Ayurveda has a holistic approach in both management of health and treating the diseased condition. Though at present no specific treatment has yet been established for COVID-19, Ayurveda presents its most effective and time tested fundamentals of preventive aspects to deal with such conditions which is clearly described as “Janopadhwans’ epidemic diseases.
Not the least, the link between psychological distress and immune responses to such infectious conditions can also be dealt with Ayurvedic concepts of “Satvavajaya’ counselling, Yoga and “Swasthavritta’ (social hygiene).
Both sanitary measures and the concept of social distancing have been well established in our daily and seasonal regimen. Further, in such condition, there is a need to step ahead to develop an integrative treatment protocol incorporating Ayurveda for the best outcomes in the management of not only COVID-19 but many other such infectious diseases which may further challenge humanity.
Pandemic like COVID-19 has become the biggest challenge where the whole community is suffering.
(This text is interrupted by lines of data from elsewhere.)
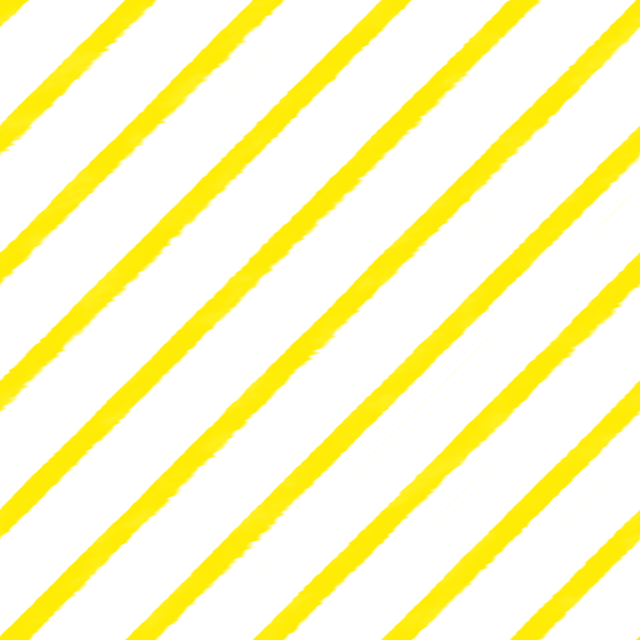
A Shadertoy shader for this pattern:

```glsl
// Diagonal yellow brush stripes with dry, fibrous edges on white paper.

const float STRIPES = 5.0;        // repeats across and down
const float STRIPE_CENTER = 0.098; // phase, in repeats
const float HALF_WIDTH = 0.121;   // in repeats
const vec3 PAPER = vec3(1.0);
const vec3 INK = vec3(1.0, 0.925, 0.025);
const vec3 THIN_INK = vec3(1.0, 0.945, 0.17);

float hash(vec2 p) {
    return fract(sin(dot(p, vec2(127.1, 311.7))) * 43758.5453);
}

float wrappedHash(vec2 cell, vec2 period) {
    return hash(floor(mod(cell + 0.5, period)));
}

// Value noise that repeats after a whole number of cells
float wrappedNoise(vec2 p, vec2 period) {
    vec2 cell = floor(p);
    vec2 f = fract(p);
    f = f * f * (3.0 - 2.0 * f);
    float bottom = mix(wrappedHash(cell, period),
                       wrappedHash(cell + vec2(1.0, 0.0), period), f.x);
    float top = mix(wrappedHash(cell + vec2(0.0, 1.0), period),
                    wrappedHash(cell + vec2(1.0, 1.0), period), f.x);
    return mix(bottom, top, f.y);
}

// Noise in sheared stripe space: x counts repeats, y runs along the stripe
float stripeNoise(vec2 p, float across, float along) {
    return wrappedNoise(p * vec2(across, along), vec2(STRIPES * across, along));
}

// Ink coverage of one stripe; the lower right side is the drier one
float stripeCoverage(vec2 p, float offset, float pixel) {
    float dryness = smoothstep(-0.05, 0.05, offset);
    float wobble = stripeNoise(p, 4.0, 24.0) - 0.5;
    float fibres = stripeNoise(p, 12.0, 230.0) - 0.5;
    float wear = stripeNoise(p, 3.0, 13.0);
    float edge = abs(offset) - HALF_WIDTH;
    edge += 0.012 * wobble + mix(0.018, 0.04, dryness) * fibres * (0.4 + wear);
    float softness = pixel + mix(0.004, 0.022, dryness) * wear + 0.004;
    return 1.0 - smoothstep(-softness, softness, edge);
}

// Faint broken hairline left on the paper between stripes
float hairline(vec2 p, float offset, float pixel) {
    float drift = 0.03 * (stripeNoise(p, 1.0, 5.0) - 0.5);
    float line = 1.0 - smoothstep(0.003, 0.008 + pixel, abs(offset - 0.36 + drift));
    return line * smoothstep(0.45, 0.8, stripeNoise(p, 1.0, 9.0));
}

void mainImage(out vec4 fragColor, in vec2 fragCoord) {
    vec2 uv = fragCoord / iResolution.xy;
    vec2 p = vec2((uv.x - uv.y) * STRIPES, uv.y);
    float offset = fract(p.x - STRIPE_CENTER + 0.5) - 0.5;
    float pixel = STRIPES / min(iResolution.x, iResolution.y);

    // Uneven pigment inside the stroke
    float pigment = stripeNoise(p, 6.0, 32.0) * 0.7 + stripeNoise(p, 16.0, 128.0) * 0.3;
    vec3 ink = mix(INK, THIN_INK, 0.7 * smoothstep(0.45, 0.95, pigment));

    vec3 color = mix(PAPER, ink, 0.07 * hairline(p, offset, pixel));
    color = mix(color, ink, stripeCoverage(p, offset, pixel));
    fragColor = vec4(color, 1.0);
}
```
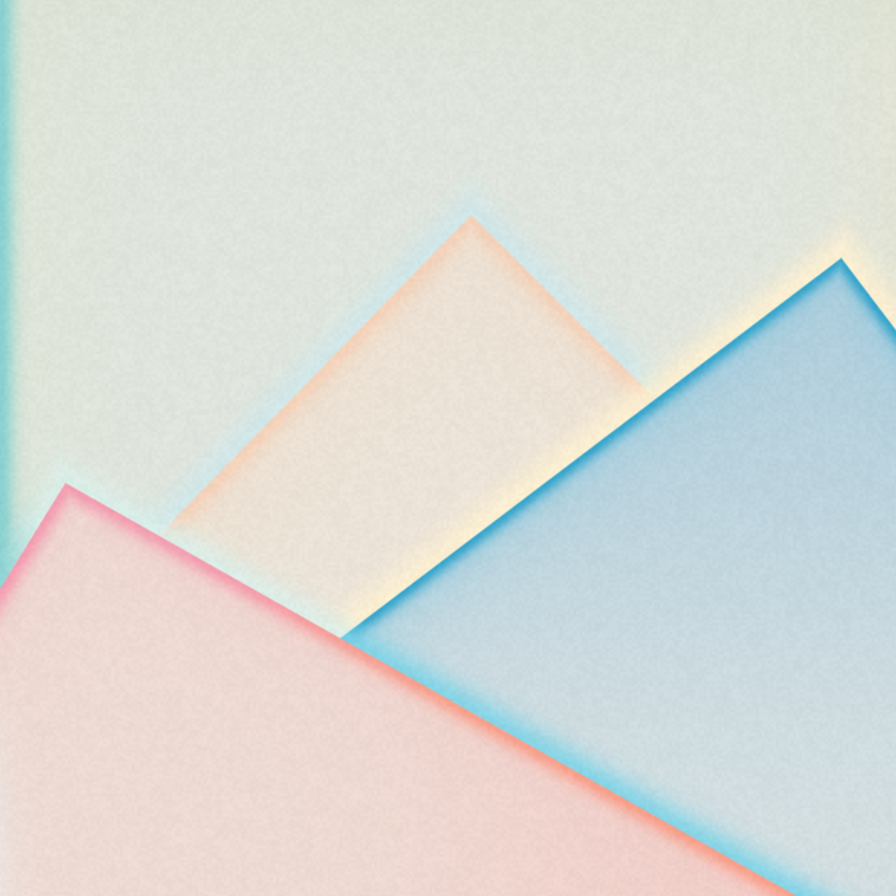
Reproduce this background procedurally as a WebGL 1 fragment shader.

```glsl
precision highp float;
// Three overlapping pastel paper peaks on a pale sage ground.
// Each peak is a wedge distance field with a tinted inner rim and an outer
// halo that falls off with distance; fine value noise adds paper grain.

uniform vec2 u_resolution;

float hash(vec2 p) {
  vec3 q = fract(p.xyx * 0.1031);
  q += dot(q, q.yzx + 33.33);
  return fract((q.x + q.y) * q.z);
}

float valueNoise(vec2 p) {
  vec2 cell = floor(p);
  vec2 f = fract(p);
  f = f * f * (3.0 - 2.0 * f);
  return mix(mix(hash(cell), hash(cell + vec2(1.0, 0.0)), f.x),
             mix(hash(cell + vec2(0.0, 1.0)), hash(cell + vec2(1.0, 1.0)), f.x), f.y);
}

// Signed distance to a peak, given its apex and a point on each slope; negative inside.
float peak(vec2 p, vec2 apex, vec2 leftFoot, vec2 rightFoot) {
  vec2 l = normalize(leftFoot - apex);
  vec2 r = normalize(rightFoot - apex);
  return max(dot(p - apex, vec2(l.y, -l.x)), dot(p - apex, vec2(-r.y, r.x)));
}

// Gaussian falloff from an edge.
float glow(float d, float width) {
  return exp(-d * d / (width * width));
}

// Smooth coverage of the inside of a shape.
float cover(float d) {
  float soft = max(0.0015, 0.8 / u_resolution.y);
  return 1.0 - smoothstep(-soft, soft, d);
}

void main() {
  vec2 p = gl_FragCoord.xy / u_resolution;

  // Sage ground with a teal left border and warm corners
  vec3 color = mix(vec3(0.875, 0.895, 0.865), vec3(0.865, 0.895, 0.83),
                   0.8 * exp(-p.x / 0.07));
  color = mix(color, vec3(0.89, 0.89, 0.81), 0.6 * exp(-(1.0 - p.x) / 0.05));
  color = mix(color, vec3(0.85, 0.88, 0.82), 0.5 * exp(-(1.0 - p.y) / 0.06));
  color = mix(color, vec3(0.5, 0.81, 0.81), 0.9 * glow(p.x, 0.016));

  // Cream peak at the back
  float d = peak(p, vec2(0.526, 0.760), vec2(0.182, 0.408), vec2(0.729, 0.557));
  color = mix(color, vec3(0.81, 0.905, 0.915), 0.9 * glow(max(d, 0.0), 0.024));
  vec3 cream = mix(vec3(0.92, 0.89, 0.845), vec3(0.93, 0.875, 0.81), exp(d / 0.05));
  cream = mix(cream, vec3(0.965, 0.81, 0.71), 0.85 * glow(d, 0.016));
  color = mix(color, cream, cover(d));

  // Blue peak on the right, with a pale yellow halo
  d = peak(p, vec2(0.939, 0.712), vec2(0.3815, 0.289), vec2(1.0, 0.6315));
  color = mix(color, vec3(0.99, 0.94, 0.82), 0.95 * glow(max(d, 0.0), 0.026));
  vec3 blue = mix(vec3(0.825, 0.87, 0.88), vec3(0.70, 0.81, 0.865),
                  smoothstep(0.05, 0.7, p.y));
  blue = mix(blue, vec3(0.55, 0.79, 0.87), 0.75 * exp(min(d, 0.0) / 0.026));
  blue = mix(blue, vec3(0.14, 0.62, 0.79), 0.85 * glow(d, 0.011));
  float blueCover = cover(d);
  color = mix(color, blue, blueCover);

  // Pink peak in front; its halo turns deeper cyan over the blue paper
  d = peak(p, vec2(0.073, 0.461), vec2(0.0, 0.3425), vec2(0.889, 0.0));
  vec3 halo = mix(vec3(0.85, 0.94, 0.92), vec3(0.47, 0.83, 0.91), blueCover);
  halo = mix(vec3(0.57, 0.84, 0.84), halo, smoothstep(0.0, 0.05, p.x));
  color = mix(color, halo, 0.85 * glow(max(d, 0.0), 0.022));
  vec3 pink = mix(vec3(0.93, 0.855, 0.825), vec3(0.945, 0.81, 0.785),
                  smoothstep(0.3, 0.9, p.x));
  pink = mix(pink, vec3(0.94, 0.79, 0.78), 0.55 * exp(min(d, 0.0) / 0.04));
  vec3 rim = mix(vec3(0.96, 0.59, 0.68), vec3(0.98, 0.60, 0.51),
                 smoothstep(0.2, 0.5, p.x));
  pink = mix(pink, rim, 0.9 * glow(d, 0.014));
  pink = mix(pink, vec3(0.92, 0.90, 0.89),
             0.7 * exp(-p.x / 0.018) * (1.0 - smoothstep(0.04, 0.3, p.y)));
  color = mix(color, pink, cover(d));

  // Paper grain: fine speckle over a broader mottling
  float grain = valueNoise(p * 310.0) - 0.5;
  float mottle = valueNoise(p * 110.0 + 17.0) - 0.5;
  color += 0.028 * grain + 0.010 * mottle;

  gl_FragColor = vec4(clamp(color, 0.0, 1.0), 1.0);
}
```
We should look forward to bringing standards for modern medicine and traditional medicine in integration. In addition, we should bring the value of Yoga and Ayurveda which is evidencebased, whereby Ayurveda should be imbibed as a system rather than a drug for treatment purposes, for the welfare of humanity. Through Ayurveda, way of life, physical, mental and emotional health can be improved in the present pandemic.